Recognizing the potential in a worker requires us to make a fair assessment without preconceived notions. Just because someone has a particular challenge, we do not believe limitations should automatically be assumed. If there is an issue, it is addressed, and if modifications or adaptions are required, we make the necessary changes.

Obviously, a person will excel at some assignments while finding others more challenging. But in our system, there is work suitable for each individual. It is just a matter of determining what is appropriate.

That is why we never compare people. It’s not fair, and it is counterproductive to the positive environment we strive to create. A person should never feel pressured to perform as fast as someone else. We want an individual to work comfortably and steadily, and that cannot happen if they feel compelled to set a pace that is not sustainable.

But employment for men and women with developmental disabilities means more than just having a job. It helps them grow as a person. They take on more responsibility and learn the value of being part of a team. They set goals and strive to achieve them. The interactions they have with coworkers and customers improve their social skills. Their sense of belonging increases their self-esteem and gives them confidence.

And to ensure those positive qualities remain a part of their lives, we provide long-term job security. As our employees age, additional health issues can occur that might make a difference in what they can accomplish. However, we believe that just because someone’s proficiency at their job is altered, it does not mean they have any less right to work. Adjustments can be made, and expectations can be revised. If their safety is not compromised, employment should not be denied to someone just because their health has changed.

Every person with a developmental disability deserves to reach their potential. There can be no exceptions. All of society benefits when everyone is allowed to achieve what they can, accomplish what they are capable of, and make the maximum contribution possible.

It is unacceptable if men and women with intellectual challenges do not receive the opportunities they deserve.
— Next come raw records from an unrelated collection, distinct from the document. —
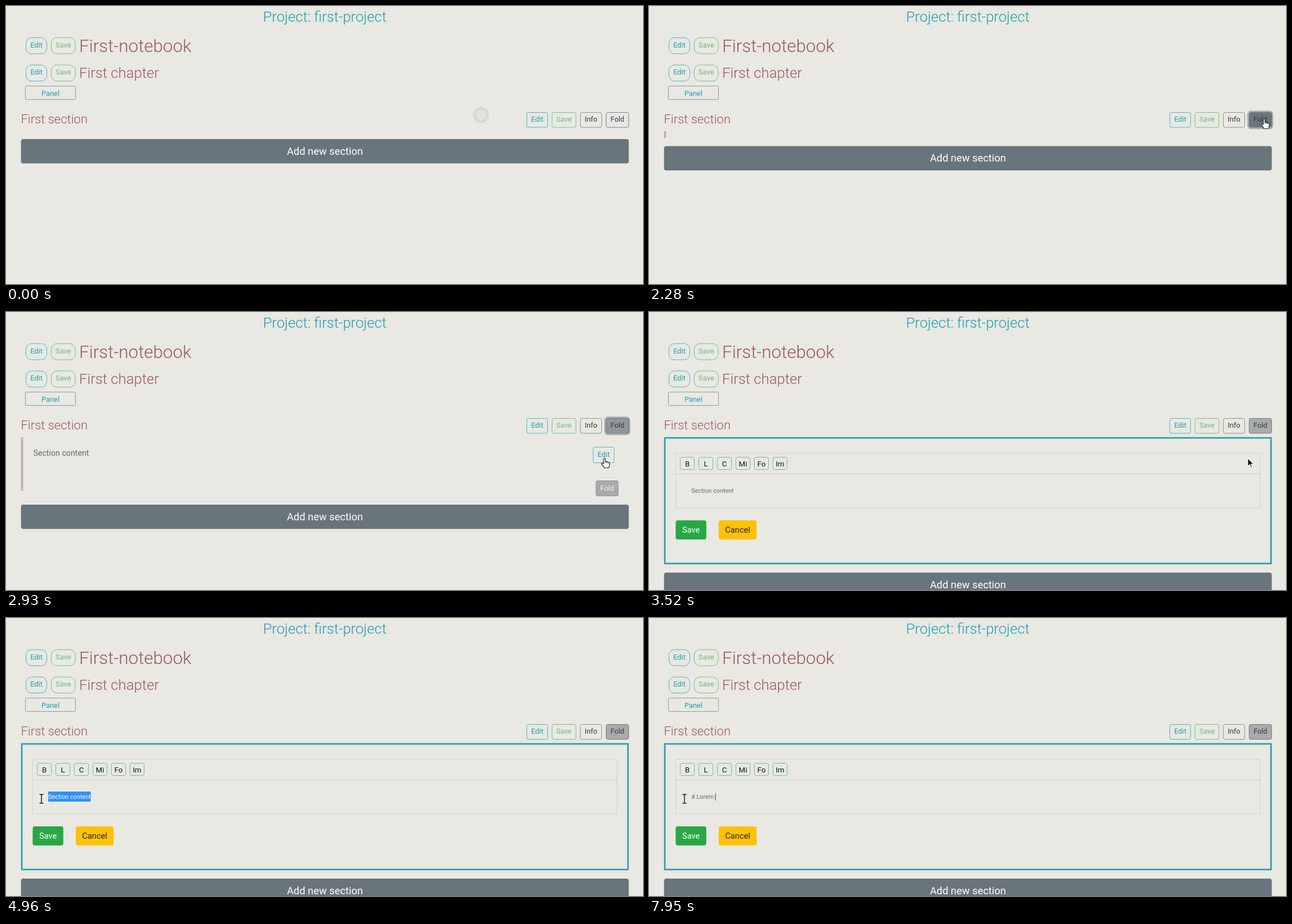
An HTML page with a canvas that plays this animation: 1132x495 px, repeating every 8 s.

```html
<!DOCTYPE html>
<html lang="en">
<head>
<meta charset="utf-8">
<title>Notebook editor</title>
<style>
  html, body { margin: 0; width: 100%; height: 100%; overflow: hidden; background: #e9e8e2; }
  canvas { display: block; }
</style>
</head>
<body>
<canvas id="stage" width="1132" height="495"></canvas>
<script>
const ctx = document.getElementById('stage').getContext('2d');
const LOOP = 8000;
const BG = '#e9e8e2', TEAL = '#1c9fb6', OUTLINE = '#3db3c5', GREEN = '#28a745', GRAY = '#6c757d',
      DARK = '#343a40', RED = '#9f565d', PALE = '#a9abab', YELLOW = '#ffc107';

const FOLD_CLICK = 2192, EDIT_CLICK = 3200, SELECT = 4960;
const TYPED = '# Lorem ';
const KEY_TIMES = [6060, 6520, 7040, 7300, 7500, 7600, 7690, 7950];

// time, x, y of the pointer's hot spot
const POINTER = [
  [0, 844, 194], [1110, 844, 194], [1700, 1078, 192], [1890, 1093, 200],
  [2480, 1094, 201], [2740, 1094, 201], [2930, 1064, 260], [3590, 1064, 260],
  [4040, 231, 329], [4430, 90, 325], [4760, 63, 322]
];

const clamp = v => Math.max(0, Math.min(1, v));
const progress = (t, start, length) => clamp((t - start) / length);
const swing = p => 0.5 - Math.cos(p * Math.PI) / 2;

function rect(x, y, w, h, r, fill, stroke, line = 0.92) {
  ctx.beginPath();
  ctx.roundRect(x, y, w, h, r);
  if (fill) { ctx.fillStyle = fill; ctx.fill(); }
  if (stroke) { ctx.strokeStyle = stroke; ctx.lineWidth = line; ctx.stroke(); }
}

// y is the middle of the capital letters
function text(str, x, y, size, color, align = 'left', weight = 400) {
  ctx.font = `${weight} ${size}px Roboto, sans-serif`;
  ctx.textAlign = align;
  ctx.fillStyle = color;
  ctx.fillText(str, x, y + size * 0.3555);
}

function button(label, x, y, w, h, { color = DARK, border = color, fill, r = 3, size = 12.83, lift = 0.5, alpha = 1 } = {}) {
  ctx.globalAlpha = alpha;
  rect(x, y, w, h, r, fill, border);
  text(label, x + w / 2, y + h / 2 - lift, size, color, 'center');
  ctx.globalAlpha = 1;
}

function header() {
  text('Project: first-project', 566.5, 19, 25.67, TEAL, 'center', 300);
  for (const y of [56.3, 105]) {
    button('Edit', 35.5, y, 37, 28.7, { color: TEAL, border: OUTLINE, r: 10, lift: 1.5 });
    button('Save', 80.4, y, 42.7, 28.7, { color: GREEN, r: 10, lift: 1.5, alpha: 0.65 });
  }
  text('First-notebook', 130, 70.5, 31.4, RED, 'left', 300);
  text('First chapter', 130, 119, 25.67, RED, 'left', 300);
  button('Panel', 34.5, 142.5, 89, 24, { color: TEAL, border: '#8d9194', r: 2, lift: -1 });
}

function sectionRow(t) {
  text('First section', 26.4, 201.5, 22, RED, 'left', 300);
  button('Edit', 925.5, 189.5, 37, 26.5, { color: TEAL, border: OUTLINE, lift: 1 });
  button('Save', 970.4, 189.5, 42.5, 26.5, { color: GREEN, lift: 1, alpha: 0.65 });
  button('Info', 1020.7, 189.5, 37.8, 26.5, { border: '#858a8d', lift: 1 });

  if (t >= FOLD_CLICK && t < EDIT_CLICK)
    rect(1064.7, 187.7, 43.3, 30.2, 5, null, 'rgba(108,117,125,.5)', 2.75);
  const hover = progress(t, 1680, 150), leave = progress(t, 2840, 150);
  if (leave) rect(1066.5, 189.5, 40, 26.5, 3, PALE);
  ctx.globalAlpha = hover * (1 - leave);
  rect(1066.5, 189.5, 40, 26.5, 3, GRAY);
  ctx.globalAlpha = 1;
  button('Fold', 1066.5, 189.5, 40, 26.5, { border: GRAY, lift: 1 });
}

function content(height) {
  ctx.save();
  ctx.beginPath();
  ctx.rect(0, 222.5, 1132, height);
  ctx.clip();
  rect(26.8, 222.5, 3.6, 96, 0, '#c4a9aa');
  text('Section content', 48.5, 250.8, 14.2, '#66686a');
  button('Edit', 1043.5, 240.5, 37, 28, { color: TEAL, border: OUTLINE, lift: 1 });
  button('Fold', 1048.5, 300.5, 39.5, 27, { color: '#f4f4f2', border: '#8b9093', fill: PALE, lift: 1 });
  ctx.restore();
}

function editor(t) {
  rect(28.1, 224.1, 1077.2, 223.8, 0, null, '#2a9fb3', 2.75);
  rect(47.5, 251.5, 1038, 97, 0, null, '#d0d1ce');
  rect(47.5, 288, 1038, 1, 0, '#d0d1ce');
  ['B', 'L', 'C', 'Mi', 'Fo', 'Im'].forEach((label, i) =>
    button(label, 55.5 + i * 32.95, 258.7, 25.2, 21.8, { color: '#111', border: '#62b2c0', size: 13.3, lift: -0.5 }));
  button('Save', 47.9, 371.4, 53.4, 33.2, { color: '#fff', border: GREEN, fill: GREEN, size: 14.67, lift: 0.3 });
  button('Cancel', 124.4, 371.4, 66.4, 33.2, { color: '#212529', border: YELLOW, fill: YELLOW, size: 14.67, lift: 0.3 });

  const count = KEY_TIMES.filter(k => t >= k).length;
  const selected = t >= SELECT && !count;
  if (selected) rect(75, 309, 75.5, 18, 0, '#338fff');
  const line = count ? TYPED.slice(0, count) : 'Section content';
  text(line, 75.2, 317.8, 10.8, selected ? '#fff' : '#696b6c');
  if (count) rect(75.2 + ctx.measureText(line).width - 0.3, 312, 1, 13, 0, '#444');
}

const SHAPES = {
  arrow: new Path2D('M0 0V15L3.5 11.8 5.8 17 8 16 5.7 11H10.5Z'),
  hand: new Path2D('M-2 1.5Q-2 0-.5 0Q1 0 1 1.5V6.5Q2.5 5.5 3.5 7Q5 6.2 6 7.7Q8 7.2 8.5 9V13' +
    'Q8.3 15 7 17.5H-1Q-2 15-5 11.5Q-6.5 9.5-5 9Q-3.5 8.5-2 10.5Z'),
  beam: new Path2D('M-3.5-8Q0-8 0-6.5Q0-8 3.5-8M0-6.5V6.5M-3.5 8Q0 8 0 6.5Q0 8 3.5 8')
};

function pointerAt(t) {
  const next = POINTER.findIndex(p => p[0] > t);
  if (next < 0) return POINTER.at(-1).slice(1);
  const [t0, x0, y0] = POINTER[next - 1], [t1, x1, y1] = POINTER[next];
  const p = swing((t - t0) / (t1 - t0));
  return [x0 + (x1 - x0) * p, y0 + (y1 - y0) * p];
}

function pointer(t) {
  const [x, y] = pointerAt(t);
  ctx.save();
  ctx.translate(x, y);
  ctx.lineJoin = 'round';
  if (t < 130) {
    rect(-14, -14, 28, 28, 14, '#d5d7d8');
    rect(-9.5, -9.5, 19, 19, 9.5, '#e2e3e1', '#dcdedd');
  } else if (t >= 3720) {
    ctx.strokeStyle = '#111';
    ctx.lineWidth = 1.4;
    ctx.stroke(SHAPES.beam);
  } else {
    const overButton = t >= 1680 && t < EDIT_CLICK;
    const shape = overButton ? SHAPES.hand : SHAPES.arrow;
    ctx.fillStyle = overButton ? '#fff' : '#111';
    ctx.strokeStyle = overButton ? '#222' : '#fff';
    ctx.lineWidth = 1.2;
    ctx.fill(shape);
    ctx.stroke(shape);
    if (overButton) {
      ctx.lineWidth = 0.8;
      ctx.stroke(new Path2D('M1 6.5V9M3.5 7V9.3M6 7.7V9.6'));
    }
  }
  ctx.restore();
}

function draw(t) {
  rect(0, 0, 1132, 495, 0, BG);
  header();
  sectionRow(t);
  const editing = t >= EDIT_CLICK;
  const height = editing ? 227 : 106 * swing(progress(t, FOLD_CLICK, 400));
  if (editing) editor(t);
  else if (height) content(height);
  const top = 237 + height;
  rect(26.7, top, 1080, 43.3, 4, '#69757d');
  text('Add new section', 566.7, top + 21.4, 18.33, '#fff', 'center');
  pointer(t);
}

function tick() {
  draw(performance.now() % LOOP);
  requestAnimationFrame(tick);
}
tick();
</script>
</body>
</html>
```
An individual can have tremendous potential, but that’s all it will ever be if they are not allowed to develop it.

Over the last 40 years, it has been our privilege to watch the incredible transformations that have taken place in people’s lives, all because someone believed in them and gave them a chance.

In the future, the mission of The Meadows will remain unchanged. We will continue to employ adults with intellectual disabilities so that they have the opportunity to reach their full potential.